Start of Supplied data
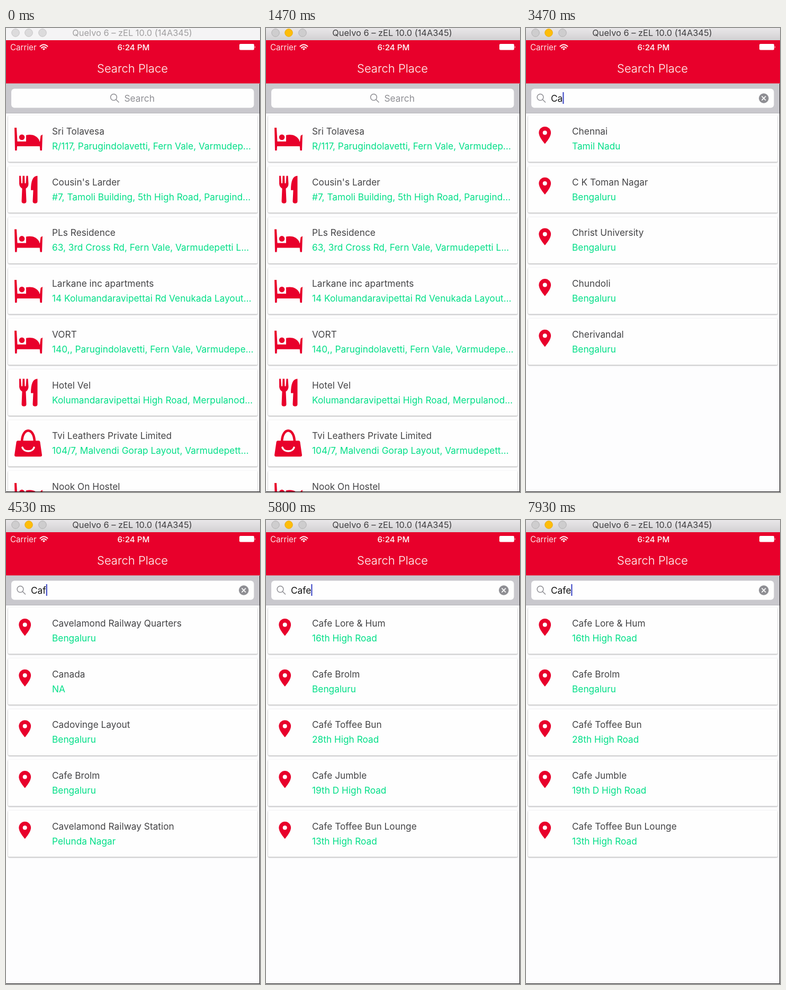
Recreate the animation shown at these times as an HTML page. Size 480 by 875 pixels, loop 8000 ms.

```html
<!DOCTYPE html>
<html lang="en">
<head>
<meta charset="utf-8">
<title>Search Place</title>
<style>
  html, body { margin: 0; width: 100%; height: 100%; overflow: hidden; background: #fdfdfe; }
  svg { display: block; width: 480px; height: 875px; font-family: Inter, Roboto, sans-serif; }
  .red { fill: #e8002b; }
  .card { fill: #fefefe; filter: drop-shadow(0 1px 1px rgba(0, 0, 0, .36)); }
  .name { fill: #444446; font-size: 17.3px; }
  .place { fill: #02df88; font-size: 17.3px; }
  .field { font-size: 17.3px; }
  .grey { fill: #8e8e93; }
  .line { fill: none; stroke-linecap: round; }
  .mid { text-anchor: middle; }
  .light { fill: #dcdbdc; stroke: #c6c5c6; }
  #bar { fill: #f5f4f5; }
  #windowTitle { fill: #a09fa0; font-size: 16.4px; }
  .active #bar { fill: url(#chrome); }
  .active #windowTitle { fill: #3f3e40; }
  .active .light { fill: #cecdce; stroke: #b3b2b3; }
  .active #minimise { fill: #fdbd0a; stroke: #e9ab10; }
</style>
</head>
<body>
<svg id="stage" viewBox="0 0 480 875">
  <defs>
    <linearGradient id="chrome" x2="0" y2="1">
      <stop stop-color="#e9e7e9"/><stop offset="1" stop-color="#d2d0d2"/>
    </linearGradient>
    <g id="bed" class="red">
      <path d="M16 23h4l1.5 26H64l1.500-11 3.500-2-1 30h-3.500l-.8-8H21l-.5 8H17z"/>
      <path d="M38 37c10-2 20 0 25 10v3H38z"/>
      <circle cx="30" cy="41" r="5.300"/>
    </g>
    <g id="food" class="red">
      <path d="M25 18h3l1 14h2l.5-14h3.500l.5 14h2l1-14h3l1 15q0 6-5 9l1 24q0 4-4.500 4t-4.500-4l1-24q-5-3-5.500-9z"/>
      <path d="M59.500 18C51 18 47 27 47 45h4.500l-1 21q0 4 4.500 4t4.500-4z"/>
    </g>
    <g id="bag">
      <path class="line" d="M30 41C31 13 53 13 54 41" stroke="#e8002b" stroke-width="4.600"/>
      <path class="red" d="M22 39H62q2 0 2.500 3L68 66q0 3-3 3H19q-3 0-3-3l3.500-24q.5-3 2.500-3z"/>
      <path class="line" d="M31 52C34 61 50 61 53 52" stroke="#fff" stroke-width="3.600"/>
    </g>
    <g id="pin">
      <path class="red" d="M35.700 21a11.400 11.400 0 0 1 11.400 11.400c0 8.600-11.400 21-11.400 21s-11.400-12.400-11.400-21A11.400 11.400 0 0 1 35.700 21z"/>
      <circle cx="35.700" cy="32.400" r="4" fill="#fff"/>
    </g>
  </defs>

  <rect width="480" height="875" fill="#fdfdfe"/>
  <g id="lists"></g>

  <rect id="bar" width="480" height="23"/>
  <circle class="light" cx="18" cy="9" r="7.300"/>
  <circle class="light" id="minimise" cx="43" cy="9" r="7.300"/>
  <circle class="light" cx="69" cy="9" r="7.300"/>
  <text id="windowTitle" class="mid" x="238.500" y="15">Quelvo 6 – zEL 10.0 (14A345)</text>

  <rect class="red" y="23" width="480" height="82"/>
  <g fill="#fff">
    <text x="8" y="41.500" font-size="15.200" opacity=".9">Carrier</text>
    <text class="mid" x="241" y="41.500" font-size="15.200" font-weight="500">6:24 PM</text>
    <text class="mid" x="239" y="83.500" font-size="22" font-weight="300">Search Place</text>
    <g class="line" stroke="#fff" stroke-width="2" stroke-linecap="butt">
      <path d="M64.500 34.500q7-6.500 14 0M67 37.500q4.500-4 9 0"/>
    </g>
    <path d="M71.500 42l-2.600-2.800q2.600-2 5.200 0z"/>
    <rect x="441" y="30" width="28" height="11.500" rx="2"/>
    <path d="M470 34q2 2 0 4z"/>
  </g>

  <rect y="104.500" width="480" height="56" fill="#c9c8cd"/>
  <rect y="160" width="480" height="1" fill="#b5b4b9"/>
  <rect x="10" y="114.500" width="458.500" height="36" rx="6" fill="#fefefe"/>
  <g id="lens" class="line" stroke="#8e8e93" stroke-width="1.500">
    <circle cx="203.500" cy="130.500" r="5.900"/><path d="M208 135l5 5"/>
  </g>
  <text id="hint" class="field grey" x="223.500" y="138.500">Search</text>
  <text id="query" class="field" x="47" y="138.500" fill="#111"></text>
  <rect id="caret" y="121" width="2.200" height="22" fill="#4650c8"/>
  <g id="clear">
    <circle class="grey" cx="449.300" cy="132.500" r="9.300"/>
    <path class="line" d="M446 129.200l6.600 6.600m0-6.600l-6.600 6.600" stroke="#fff" stroke-width="1.700"/>
  </g>
  <path d="M479.500 105V874.500H0" fill="none" stroke="#161416"/>
</svg>
<script>
  const LOOP = 8000, PITCH = 95.7, ACTIVATE = 500, FOCUS = 2200, SLIDE = 250;
  const $ = id => document.getElementById(id);

  // Each row: name | place | icon (pin when omitted)
  const lists = [
    { at: 0, rows: [
      "Sri Tolavesa|R/117, Parugindolavetti, Fern Vale, Varmudep...|bed",
      "Cousin's Larder|#7, Tamoli Building, 5th High Road, Parugind...|food",
      "PLs Residence|63, 3rd Cross Rd, Fern Vale, Varmudepetti L...|bed",
      "Larkane inc apartments|14 Kolumandaravipettai Rd Venukada Layout...|bed",
      "VORT|140,, Parugindolavetti, Fern Vale, Varmudepe...|bed",
      "Hotel Vel|Kolumandaravipettai High Road, Merpulanod...|food",
      "Tvi Leathers Private Limited|104/7, Malvendi Gorap Layout, Varmudepett...|bag",
      "Nook On Hostel||bed"] },
    { at: 3270, rows: [
      "Chennai|Tamil Nadu", "C K Toman Nagar|Bengaluru", "Christ University|Bengaluru",
      "Chundoli|Bengaluru", "Cherivandal|Bengaluru"] },
    { at: 3870, rows: [
      "Cavelamond Railway Quarters|Bengaluru", "Canada|NA", "Cadovinge Layout|Bengaluru",
      "Cafe Brolm|Bengaluru", "Cavelamond Railway Station|Pelunda Nagar"] },
    { at: 5070, rows: [
      "Cafe Lore &amp; Hum|16th High Road", "Cafe Brolm|Bengaluru", "Café Toffee Bun|28th High Road",
      "Cafe Jumble|19th D High Road", "Cafe Toffee Bun Lounge|13th High Road"] }
  ];
  const keys = [2930, 3400, 4270, 4730];

  const rowMarkup = (row, i) => {
    const [name, place, icon = "pin"] = row.split("|");
    return `<g transform="translate(0 ${165 + i * PITCH})">
      <rect class="card" x="4" width="471.500" height="87.500" rx="2"/>
      <use href="#${icon}"/>
      <text class="name" x="87" y="36">${name}</text>
      <text class="place" x="87" y="64">${place}</text></g>`;
  };
  $("lists").innerHTML = lists.map(l => `<g>${l.rows.map(rowMarkup).join("")}</g>`).join("");
  const groups = [...$("lists").children];

  const show = (el, on) => { el.style.display = on ? "" : "none"; };
  const last = (times, t) => times.filter(at => at <= t).length;

  function render(t) {
    $("stage").classList.toggle("active", t >= ACTIVATE);

    const current = last(lists.map(l => l.at), t) - 1;
    groups.forEach((g, i) => show(g, i === current));

    const p = Math.min(1, Math.max(0, (t - FOCUS) / SLIDE));
    const shift = `translate(${-176.5 * p * p * (3 - 2 * p)} 0)`;
    $("lens").setAttribute("transform", shift);
    $("hint").setAttribute("transform", shift);

    const typed = last(keys, t);
    $("query").textContent = "Cafe".slice(0, typed);
    show($("hint"), !typed);
    show($("clear"), typed);

    // The caret restarts its one-second blink on every key press.
    const since = t - (typed ? keys[typed - 1] : FOCUS);
    show($("caret"), since >= 0 && since % 1000 < 500);
    $("caret").setAttribute("x", 47 + (typed ? $("query").getComputedTextLength() : 0));
  }

  const start = performance.now();
  function tick() {
    render((performance.now() - start) % LOOP);
    requestAnimationFrame(tick);
  }
  tick();
</script>
</body>
</html>
```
End of Supplied data
→ Your goal
Return, from the entries, each line that holds "circle".

→ Exercise response
      <circle cx="30" cy="41" r="5.300"/>
      <circle cx="35.700" cy="32.400" r="4" fill="#fff"/>
  <circle class="light" cx="18" cy="9" r="7.300"/>
  <circle class="light" id="minimise" cx="43" cy="9" r="7.300"/>
  <circle class="light" cx="69" cy="9" r="7.300"/>
    <circle cx="203.500" cy="130.500" r="5.900"/><path d="M208 135l5 5"/>
    <circle class="grey" cx="449.300" cy="132.500" r="9.300"/>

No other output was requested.